> _Problem details_
Which lines of the entries below hold the word "left"? Report each of them.

> _Extracted records_

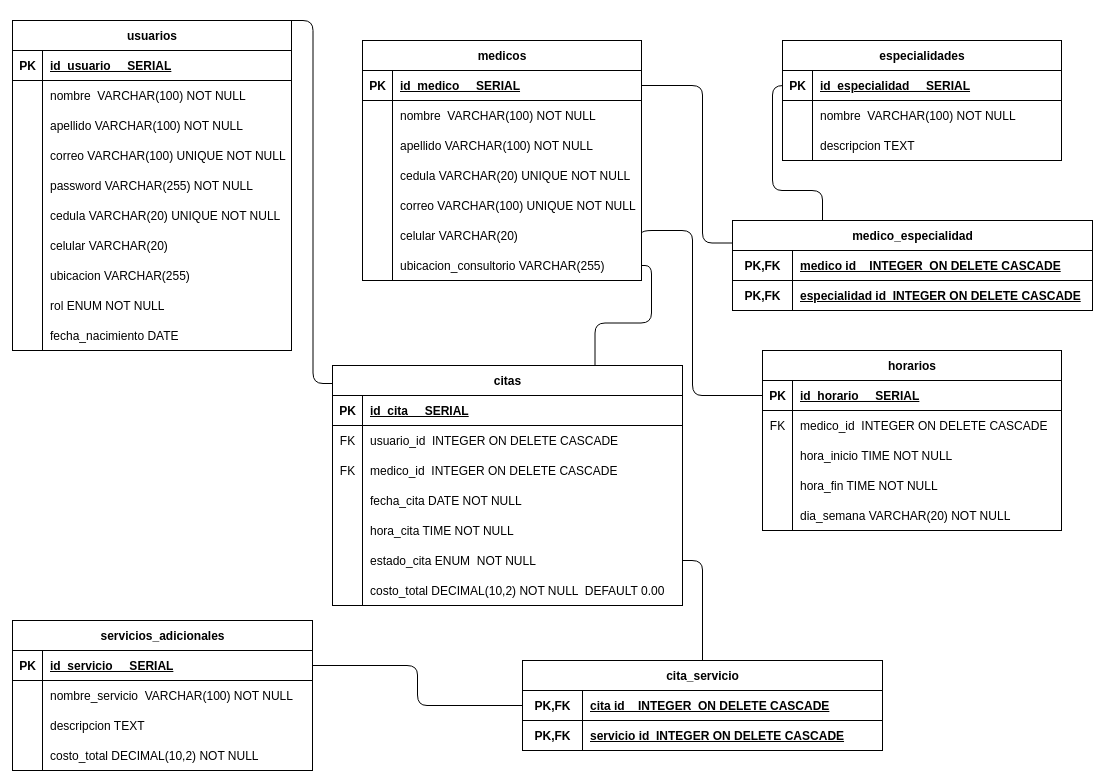
<!DOCTYPE html>
<html lang="es">
<head>
<meta charset="utf-8">
<title>Modelo entidad-relación de citas médicas</title>
<style>
:root { --ink: #000; --paper: #fff; --row: 30px; }
* { box-sizing: border-box; margin: 0; padding: 0; }
html, body { width: 1105px; height: 783px; overflow: hidden; background: var(--paper); }
.diagram {
  position: relative; width: 1105px; height: 783px; overflow: hidden;
  color: var(--ink); font: 12px/14px "Liberation Sans", Arial, sans-serif;
}
.connectors { position: absolute; inset: 0; fill: none; stroke: var(--ink); stroke-width: 1; }
.entity {
  --key: 30px;
  position: absolute; background: var(--paper);
  border: solid var(--ink); border-width: 1px 1px 0;
}
.entity.join { --key: 60px; }
.entity h2 {
  display: flex; align-items: center; justify-content: center;
  height: var(--row); font-size: 12px; font-weight: 700;
  border-bottom: 1px solid var(--ink);
}
.entity ul { list-style: none; }
.entity li { display: flex; height: var(--row); white-space: pre; }
.entity li.pk, .entity li:last-child { border-bottom: 1px solid var(--ink); }
.pk { font-weight: 700; }
.pk .field span { text-decoration: underline; }
.key {
  display: flex; flex: none; align-items: center; justify-content: center;
  width: var(--key); border-right: 1px solid var(--ink);
}
.field { display: flex; align-items: center; padding-left: 7px; }
#usuarios { left: 12px; top: 20px; width: 280px; }
#medicos { left: 362px; top: 40px; width: 280px; }
#especialidades { left: 782px; top: 40px; width: 280px; }
#medico-especialidad { left: 732px; top: 220px; width: 361px; }
#horarios { left: 762px; top: 350px; width: 300px; }
#citas { left: 332px; top: 365px; width: 351px; }
#servicios-adicionales { left: 12px; top: 620px; width: 301px; }
#cita-servicio { left: 522px; top: 660px; width: 361px; }
</style>
</head>
<body>
<main class="diagram">
  <svg class="connectors" width="1105" height="783" viewBox="0 0 1105 783" aria-hidden="true">
    <path d="M291 20.5H303Q313 20.5 313 30.5V373Q313 383.5 323 383.5H333"/>
    <path d="M641 85.5H692Q702.5 85.5 702.5 95V233Q702.5 243 712 243H733"/>
    <path d="M783 85.5Q772.5 85.5 772.5 95V180Q772.5 190.5 782 190.5H812Q822.5 190.5 822.5 200V221"/>
    <path d="M641.5 233Q643 230.5 652 230.5H682Q692.5 230.5 692.5 240V385Q692.5 395.5 702 395.5H763"/>
    <path d="M641 265.5H645Q651.5 265.5 651.5 274V313Q651.5 323 641 323H605Q595 323 595 333V366"/>
    <path d="M682 560.5H692Q702.5 560.5 702.5 570V661"/>
    <path d="M312 665.5H407Q417.5 665.5 417.5 675V695Q417.5 705.5 427 705.5H523"/>
  </svg>

  <section class="entity" id="usuarios">
    <h2>usuarios</h2>
    <ul>
      <li class="pk"><span class="key">PK</span><span class="field"><span>id_usuario     SERIAL</span></span></li>
      <li><span class="key"></span><span class="field">nombre  VARCHAR(100) NOT NULL</span></li>
      <li><span class="key"></span><span class="field">apellido VARCHAR(100) NOT NULL</span></li>
      <li><span class="key"></span><span class="field">correo VARCHAR(100) UNIQUE NOT NULL</span></li>
      <li><span class="key"></span><span class="field">password VARCHAR(255) NOT NULL</span></li>
      <li><span class="key"></span><span class="field">cedula VARCHAR(20) UNIQUE NOT NULL</span></li>
      <li><span class="key"></span><span class="field">celular VARCHAR(20)</span></li>
      <li><span class="key"></span><span class="field">ubicacion VARCHAR(255)</span></li>
      <li><span class="key"></span><span class="field">rol ENUM NOT NULL</span></li>
      <li><span class="key"></span><span class="field">fecha_nacimiento DATE</span></li>
    </ul>
  </section>

  <section class="entity" id="medicos">
    <h2>medicos</h2>
    <ul>
      <li class="pk"><span class="key">PK</span><span class="field"><span>id_medico     SERIAL</span></span></li>
      <li><span class="key"></span><span class="field">nombre  VARCHAR(100) NOT NULL</span></li>
      <li><span class="key"></span><span class="field">apellido VARCHAR(100) NOT NULL</span></li>
      <li><span class="key"></span><span class="field">cedula VARCHAR(20) UNIQUE NOT NULL</span></li>
      <li><span class="key"></span><span class="field">correo VARCHAR(100) UNIQUE NOT NULL</span></li>
      <li><span class="key"></span><span class="field">celular VARCHAR(20)</span></li>
      <li><span class="key"></span><span class="field">ubicacion_consultorio VARCHAR(255)</span></li>
    </ul>
  </section>

  <section class="entity" id="especialidades">
    <h2>especialidades</h2>
    <ul>
      <li class="pk"><span class="key">PK</span><span class="field"><span>id_especialidad     SERIAL</span></span></li>
      <li><span class="key"></span><span class="field">nombre  VARCHAR(100) NOT NULL</span></li>
      <li><span class="key"></span><span class="field">descripcion TEXT</span></li>
    </ul>
  </section>

  <section class="entity join" id="medico-especialidad">
    <h2>medico_especialidad</h2>
    <ul>
      <li class="pk"><span class="key">PK,FK</span><span class="field"><span>medico id    INTEGER  ON DELETE CASCADE</span></span></li>
      <li class="pk"><span class="key">PK,FK</span><span class="field"><span>especialidad id  INTEGER ON DELETE CASCADE</span></span></li>
    </ul>
  </section>

  <section class="entity" id="horarios">
    <h2>horarios</h2>
    <ul>
      <li class="pk"><span class="key">PK</span><span class="field"><span>id_horario     SERIAL</span></span></li>
      <li><span class="key">FK</span><span class="field">medico_id  INTEGER ON DELETE CASCADE</span></li>
      <li><span class="key"></span><span class="field">hora_inicio TIME NOT NULL</span></li>
      <li><span class="key"></span><span class="field">hora_fin TIME NOT NULL</span></li>
      <li><span class="key"></span><span class="field">dia_semana VARCHAR(20) NOT NULL</span></li>
    </ul>
  </section>

  <section class="entity" id="citas">
    <h2>citas</h2>
    <ul>
      <li class="pk"><span class="key">PK</span><span class="field"><span>id_cita     SERIAL</span></span></li>
      <li><span class="key">FK</span><span class="field">usuario_id  INTEGER ON DELETE CASCADE</span></li>
      <li><span class="key">FK</span><span class="field">medico_id  INTEGER ON DELETE CASCADE</span></li>
      <li><span class="key"></span><span class="field">fecha_cita DATE NOT NULL</span></li>
      <li><span class="key"></span><span class="field">hora_cita TIME NOT NULL</span></li>
      <li><span class="key"></span><span class="field">estado_cita ENUM  NOT NULL</span></li>
      <li><span class="key"></span><span class="field">costo_total DECIMAL(10,2) NOT NULL  DEFAULT 0.00</span></li>
    </ul>
  </section>

  <section class="entity" id="servicios-adicionales">
    <h2>servicios_adicionales</h2>
    <ul>
      <li class="pk"><span class="key">PK</span><span class="field"><span>id_servicio     SERIAL</span></span></li>
      <li><span class="key"></span><span class="field">nombre_servicio  VARCHAR(100) NOT NULL</span></li>
      <li><span class="key"></span><span class="field">descripcion TEXT</span></li>
      <li><span class="key"></span><span class="field">costo_total DECIMAL(10,2) NOT NULL</span></li>
    </ul>
  </section>

  <section class="entity join" id="cita-servicio">
    <h2>cita_servicio</h2>
    <ul>
      <li class="pk"><span class="key">PK,FK</span><span class="field"><span>cita id    INTEGER  ON DELETE CASCADE</span></span></li>
      <li class="pk"><span class="key">PK,FK</span><span class="field"><span>servicio id  INTEGER ON DELETE CASCADE</span></span></li>
    </ul>
  </section>
</main>
</body>
</html>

> _Answer for the task_
.field { display: flex; align-items: center; padding-left: 7px; }
#usuarios { left: 12px; top: 20px; width: 280px; }
#medicos { left: 362px; top: 40px; width: 280px; }
#especialidades { left: 782px; top: 40px; width: 280px; }
#medico-especialidad { left: 732px; top: 220px; width: 361px; }
#horarios { left: 762px; top: 350px; width: 300px; }
#citas { left: 332px; top: 365px; width: 351px; }
#servicios-adicionales { left: 12px; top: 620px; width: 301px; }
#cita-servicio { left: 522px; top: 660px; width: 361px; }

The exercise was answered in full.